Last year was a pivotal one for the country's five largest health insurers, as months of negotiation culminated in the Aetna-Humana and Anthem-Cigna mega-mergers. It also was a good year to be an executive at the "big five" payers, as total compensation rose for 4 out of 5 CEOs.
Humana's move to tie executive compensation to members' health outcomes may actually help protect its leaders' bonuses amid less-predictable profits, according to the International Business Times.
Salary increases for two senior executives who oversaw the implementation of Maine's once-burgeoning consumer operated and oriented plan are being scrutinized after the plan lost millions last year, leading to administrative cuts and premium hikes, according to the Portland Press Herald.
Amid the industry's shift to performance-based provider payments, one health insurer is taking the trend a step further by tying executive bonuses to members' health outcomes.
Though its losses in the individual market grew, Blue Cross and Blue Shield of North Carolina rebounded from a multimillion-dollar loss in 2014 by posting a small profit in 2015, the insurer announced.
CEO Paul Markovich has pledged to improve Blue Shield of California's service to members and disclose more about its executives' compensation as the insurer faces continued scrutiny from both consumer advocates and the state, the Los Angeles Times reports.
Though consumer operated and oriented health plans around the country have struggled and even folded, some of their leaders appear to have been well-compensated.
Hospital chief financial officers must focus on labor cost--both from staff and executives--and ask relevant questions in order to keep costs under control, according to an opinion piece in Healthcare Finance News.

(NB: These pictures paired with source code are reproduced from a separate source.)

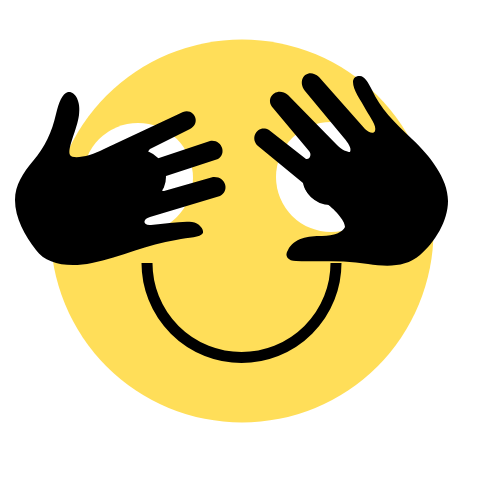
<!DOCTYPE html>
<html lang="en">
<head>
<meta charset="utf-8">
<title>Peeking smiley</title>
<style>
:root { --paper: #ffffff; --face: #ffde59; --ink: #000000; }
html, body { margin: 0; background: var(--paper); overflow: hidden; }
svg { display: block; width: 500px; height: 500px; }
.face { fill: var(--face); }
.eye { fill: var(--paper); }
.pupil, .hand { fill: var(--ink); }
.smile { fill: none; stroke: var(--ink); stroke-width: 11; }
</style>
</head>
<body>
<svg viewBox="0 0 500 500" role="img" aria-label="Yellow smiley face peeking through two black hands">
  <circle class="face" cx="242" cy="231" r="191.5"/>
  <g class="eyes">
    <circle class="eye" cx="138" cy="178" r="55"/>
    <circle class="eye" cx="331" cy="177" r="55"/>
    <circle class="pupil" cx="139" cy="177" r="27"/>
    <circle class="pupil" cx="330" cy="178" r="27"/>
  </g>
  <path class="smile" d="M147 263A94.5 94.5 0 0 0 336 263"/>
  <path class="hand" id="left-hand" d="M68 92C75 91 81 101 79 115C77 130 67 148 70 155C73 160 91 156 104 149L183 112C195 108 201 124 190 129L150 149C146 152 148 161 156 159L210 141C222 139 227 154 218 159L163 177C158 180 158 192 164 191L213 177C226 176 230 191 220 196L150 217C142 219 143 226 151 225C166 224 180 221 192 222C199 223 204 229 203 233C200 238 190 237 176 240C148 244 121 257 92 263C68 268 46 264 36 250C25 236 15 218 15 200C15 185 23 173 33 161C45 147 52 132 56 114C59 102 62 94 68 92Z"/>
  <path class="hand" id="right-hand" d="M359 76C364 75 368 82 372 90C380 108 394 122 412 139C429 155 448 178 448 201C448 221 435 242 420 255C406 267 388 267 368 264C344 260 318 262 296 261C288 261 284 256 288 250C294 238 308 236 322 236C334 236 343 232 345 227C345 220 333 208 326 203C316 203 305 194 303 183L258 146C249 138 258 124 269 130L306 159C310 160 312 154 309 151L273 108C264 98 277 86 288 95L337 145C342 150 347 152 350 152C352 148 348 143 344 138L305 91C296 79 308 67 319 77L365 129C369 133 374 134 375 131C377 126 370 117 366 110C360 99 353 90 353 82C353 78 356 76 359 76Z"/>
</svg>
</body>
</html>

When WellPoint named Joseph Swedish its new CEO back in 2013, the insurer announced Swedish's salary right off the bat--$1.25 million in salary and as much as $3.75 million in bonuses.

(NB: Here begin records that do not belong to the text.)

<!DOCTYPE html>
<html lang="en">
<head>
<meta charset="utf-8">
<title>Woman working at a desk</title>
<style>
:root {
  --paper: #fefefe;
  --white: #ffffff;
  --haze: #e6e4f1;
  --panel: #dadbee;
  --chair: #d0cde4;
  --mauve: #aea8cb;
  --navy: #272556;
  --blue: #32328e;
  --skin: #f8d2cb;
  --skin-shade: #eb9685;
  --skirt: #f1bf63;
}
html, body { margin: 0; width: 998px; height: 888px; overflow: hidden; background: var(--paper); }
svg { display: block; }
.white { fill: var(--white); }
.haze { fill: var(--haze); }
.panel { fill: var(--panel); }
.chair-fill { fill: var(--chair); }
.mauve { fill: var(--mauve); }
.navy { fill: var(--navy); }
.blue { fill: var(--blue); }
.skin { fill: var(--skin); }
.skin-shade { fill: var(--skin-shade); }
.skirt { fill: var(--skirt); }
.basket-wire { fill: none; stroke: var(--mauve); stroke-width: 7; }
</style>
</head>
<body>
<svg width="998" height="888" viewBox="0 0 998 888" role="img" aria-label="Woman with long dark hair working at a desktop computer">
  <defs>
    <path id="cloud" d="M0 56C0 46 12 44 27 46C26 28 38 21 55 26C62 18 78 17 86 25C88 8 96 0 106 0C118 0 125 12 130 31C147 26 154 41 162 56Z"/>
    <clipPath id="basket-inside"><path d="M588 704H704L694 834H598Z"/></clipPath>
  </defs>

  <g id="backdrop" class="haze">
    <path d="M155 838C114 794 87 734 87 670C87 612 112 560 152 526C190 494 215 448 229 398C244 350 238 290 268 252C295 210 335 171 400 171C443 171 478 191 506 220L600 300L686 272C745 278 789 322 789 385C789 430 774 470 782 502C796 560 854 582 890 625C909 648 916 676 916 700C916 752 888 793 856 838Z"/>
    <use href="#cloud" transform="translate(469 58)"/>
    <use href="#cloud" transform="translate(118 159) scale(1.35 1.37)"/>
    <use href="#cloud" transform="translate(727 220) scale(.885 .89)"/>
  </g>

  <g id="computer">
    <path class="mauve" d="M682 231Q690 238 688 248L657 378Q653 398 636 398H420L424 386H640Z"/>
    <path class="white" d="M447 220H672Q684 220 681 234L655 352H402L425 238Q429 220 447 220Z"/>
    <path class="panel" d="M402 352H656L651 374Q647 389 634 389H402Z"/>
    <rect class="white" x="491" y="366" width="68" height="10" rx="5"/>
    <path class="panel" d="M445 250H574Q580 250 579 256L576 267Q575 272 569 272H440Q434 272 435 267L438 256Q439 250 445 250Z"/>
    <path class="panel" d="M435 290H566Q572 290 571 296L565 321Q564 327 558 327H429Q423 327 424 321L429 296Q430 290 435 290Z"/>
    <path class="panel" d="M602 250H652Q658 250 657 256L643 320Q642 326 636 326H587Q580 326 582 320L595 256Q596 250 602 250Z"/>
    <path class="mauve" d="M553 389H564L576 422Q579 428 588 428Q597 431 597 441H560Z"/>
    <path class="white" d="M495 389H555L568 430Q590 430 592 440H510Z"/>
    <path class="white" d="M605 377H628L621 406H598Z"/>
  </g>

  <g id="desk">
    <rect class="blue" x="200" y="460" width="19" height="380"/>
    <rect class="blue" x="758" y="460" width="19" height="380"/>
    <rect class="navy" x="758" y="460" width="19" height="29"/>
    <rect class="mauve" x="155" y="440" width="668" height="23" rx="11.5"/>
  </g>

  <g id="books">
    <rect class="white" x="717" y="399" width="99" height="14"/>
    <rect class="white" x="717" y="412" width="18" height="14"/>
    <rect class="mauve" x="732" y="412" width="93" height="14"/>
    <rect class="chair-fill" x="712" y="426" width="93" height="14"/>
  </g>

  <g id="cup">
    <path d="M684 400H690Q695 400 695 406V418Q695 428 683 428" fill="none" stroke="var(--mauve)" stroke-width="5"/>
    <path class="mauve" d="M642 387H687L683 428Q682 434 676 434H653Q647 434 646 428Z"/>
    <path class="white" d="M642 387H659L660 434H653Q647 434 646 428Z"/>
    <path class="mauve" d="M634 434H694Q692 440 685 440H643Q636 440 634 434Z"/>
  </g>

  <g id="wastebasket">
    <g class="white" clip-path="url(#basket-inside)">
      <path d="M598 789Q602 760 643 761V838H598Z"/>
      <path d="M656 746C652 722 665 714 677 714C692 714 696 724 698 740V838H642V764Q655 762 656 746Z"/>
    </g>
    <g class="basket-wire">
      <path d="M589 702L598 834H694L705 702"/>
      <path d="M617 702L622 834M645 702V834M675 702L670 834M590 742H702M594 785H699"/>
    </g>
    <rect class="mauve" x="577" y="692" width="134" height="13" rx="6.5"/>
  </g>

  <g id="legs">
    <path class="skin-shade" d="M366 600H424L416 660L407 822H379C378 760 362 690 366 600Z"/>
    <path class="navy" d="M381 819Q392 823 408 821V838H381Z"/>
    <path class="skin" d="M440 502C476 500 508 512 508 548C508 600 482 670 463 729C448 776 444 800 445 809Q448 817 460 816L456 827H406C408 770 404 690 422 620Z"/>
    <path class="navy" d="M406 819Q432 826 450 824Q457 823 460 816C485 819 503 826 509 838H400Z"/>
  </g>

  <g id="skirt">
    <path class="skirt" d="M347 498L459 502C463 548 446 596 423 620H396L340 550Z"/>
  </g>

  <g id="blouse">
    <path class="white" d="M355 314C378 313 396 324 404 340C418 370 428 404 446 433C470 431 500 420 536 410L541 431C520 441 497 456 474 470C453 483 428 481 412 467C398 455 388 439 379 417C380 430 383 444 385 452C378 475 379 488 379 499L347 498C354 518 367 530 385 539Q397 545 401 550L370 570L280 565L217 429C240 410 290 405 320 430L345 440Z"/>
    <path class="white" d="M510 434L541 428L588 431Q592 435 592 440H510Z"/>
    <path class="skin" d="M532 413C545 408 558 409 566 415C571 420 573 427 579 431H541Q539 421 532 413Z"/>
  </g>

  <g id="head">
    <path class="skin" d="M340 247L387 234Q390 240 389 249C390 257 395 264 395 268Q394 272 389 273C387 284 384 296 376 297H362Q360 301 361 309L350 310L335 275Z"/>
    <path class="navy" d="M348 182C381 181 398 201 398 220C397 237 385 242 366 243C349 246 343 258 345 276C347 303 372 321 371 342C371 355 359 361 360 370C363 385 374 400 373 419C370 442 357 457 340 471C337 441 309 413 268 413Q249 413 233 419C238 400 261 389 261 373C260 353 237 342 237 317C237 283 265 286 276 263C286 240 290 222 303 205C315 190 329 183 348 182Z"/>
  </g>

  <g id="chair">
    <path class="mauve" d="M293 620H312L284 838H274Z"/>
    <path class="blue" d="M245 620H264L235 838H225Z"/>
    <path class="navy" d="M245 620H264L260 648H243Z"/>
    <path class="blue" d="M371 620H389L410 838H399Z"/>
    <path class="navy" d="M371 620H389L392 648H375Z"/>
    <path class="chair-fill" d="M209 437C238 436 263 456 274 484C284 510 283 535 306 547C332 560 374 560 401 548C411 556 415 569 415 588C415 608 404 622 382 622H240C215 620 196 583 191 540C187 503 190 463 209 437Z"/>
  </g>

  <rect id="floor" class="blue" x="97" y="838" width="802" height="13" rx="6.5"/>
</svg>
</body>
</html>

The 10 largest publicly traded insurers paid their top executives a combined $300 million in compensation last year. But because of a little-discussed provision in the Affordable Care Act, they also had to pay $72 million more than the year before in taxes, amounting to an additional $1.3 million in taxes per executive, according to a new report from the Institute for Policy Studies.